Wednesday, 15 October 2008
Where’s my hat?
We all have labels hanging round our necks and mostly they are not the ones that we’d choose. We live with a selection of identities that have been foisted upon us, like the ill-fitting, cast-off clothing of a gawky cousin. Clownish and uncomfortable we play our roles as best we can until we are able to shrug them off at the end of the day and slide into the fireside slippers—or the leopard skin leggings—that are our real selves.
I have always frantically rebelled when I’ve felt pigeonholed, madly reversing out of any cul-de-sac with a label at the end, home-schooler, alternative, ex-pat, truck driver, gardener, British. With the exception of a few whistle-blowing authoritarians who embrace their roles to the extent of writing parking fines for cars, illegally parked in their dreams, nobody is simply one persona.
A size too small for most of the roles I’m called upon to play I am surprised to find the boatbuilder garb a good fit—although I don’t know that I’ve earned the right to wear it. Add a sailor’s feather to the boatbuilder’s cap and I really feel quite dandy (though I look a bit of a jerk).
At ease in this guise it’s a pleasure to be back in my invisible workshop after a long break. I haven’t done much other than stare at a solid length of lumber, wondering how I should go about converting it into OB’s new mast. I learned a lot when I made the last mast, how to eight-side, sixteen-side and eventually make a square section round, how to achieve a smooth taper along its length and how to install a little pulley in the top.
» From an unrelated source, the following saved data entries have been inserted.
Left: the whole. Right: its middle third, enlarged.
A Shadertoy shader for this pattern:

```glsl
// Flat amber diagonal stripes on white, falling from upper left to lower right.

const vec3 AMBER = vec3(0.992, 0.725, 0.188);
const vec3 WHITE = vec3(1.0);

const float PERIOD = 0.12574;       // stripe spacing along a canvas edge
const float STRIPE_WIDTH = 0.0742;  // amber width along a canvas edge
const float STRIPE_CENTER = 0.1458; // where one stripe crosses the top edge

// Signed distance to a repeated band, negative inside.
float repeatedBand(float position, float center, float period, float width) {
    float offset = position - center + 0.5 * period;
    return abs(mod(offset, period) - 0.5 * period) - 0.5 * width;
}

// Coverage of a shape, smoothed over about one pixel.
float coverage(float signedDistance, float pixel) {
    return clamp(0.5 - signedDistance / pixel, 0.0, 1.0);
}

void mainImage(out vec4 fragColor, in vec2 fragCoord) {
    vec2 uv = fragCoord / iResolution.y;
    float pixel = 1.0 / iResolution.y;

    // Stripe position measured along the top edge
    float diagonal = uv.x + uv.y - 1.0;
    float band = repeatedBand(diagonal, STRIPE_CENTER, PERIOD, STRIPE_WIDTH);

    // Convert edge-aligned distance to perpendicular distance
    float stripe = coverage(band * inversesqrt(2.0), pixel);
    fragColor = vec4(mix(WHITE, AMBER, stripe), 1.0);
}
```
But, like with everything I’ve built, a sensation that I could have done better remained and I vowed that if ever I got the chance to do it again I’d build a mast to be proud of. Trouble is I can’t quite remember what aspects I wanted to improve. I didn’t write them down nor did I record how I did all the eight-siding and tapering.
And as I stood up with an iron oxide-spotted tenon saw in my hand, having rummaged through my box of blunt and rusting tools, I saw that once again I was wearing the shabby headpiece of the corner-cutting constructor of gimcrack shelving that threatens every project undertaken in the invisible workshop.
I decided to postpone the mast building until I remember what I’m supposed to do and have sharpened my tools. And in the meantime I’ll look for my cap.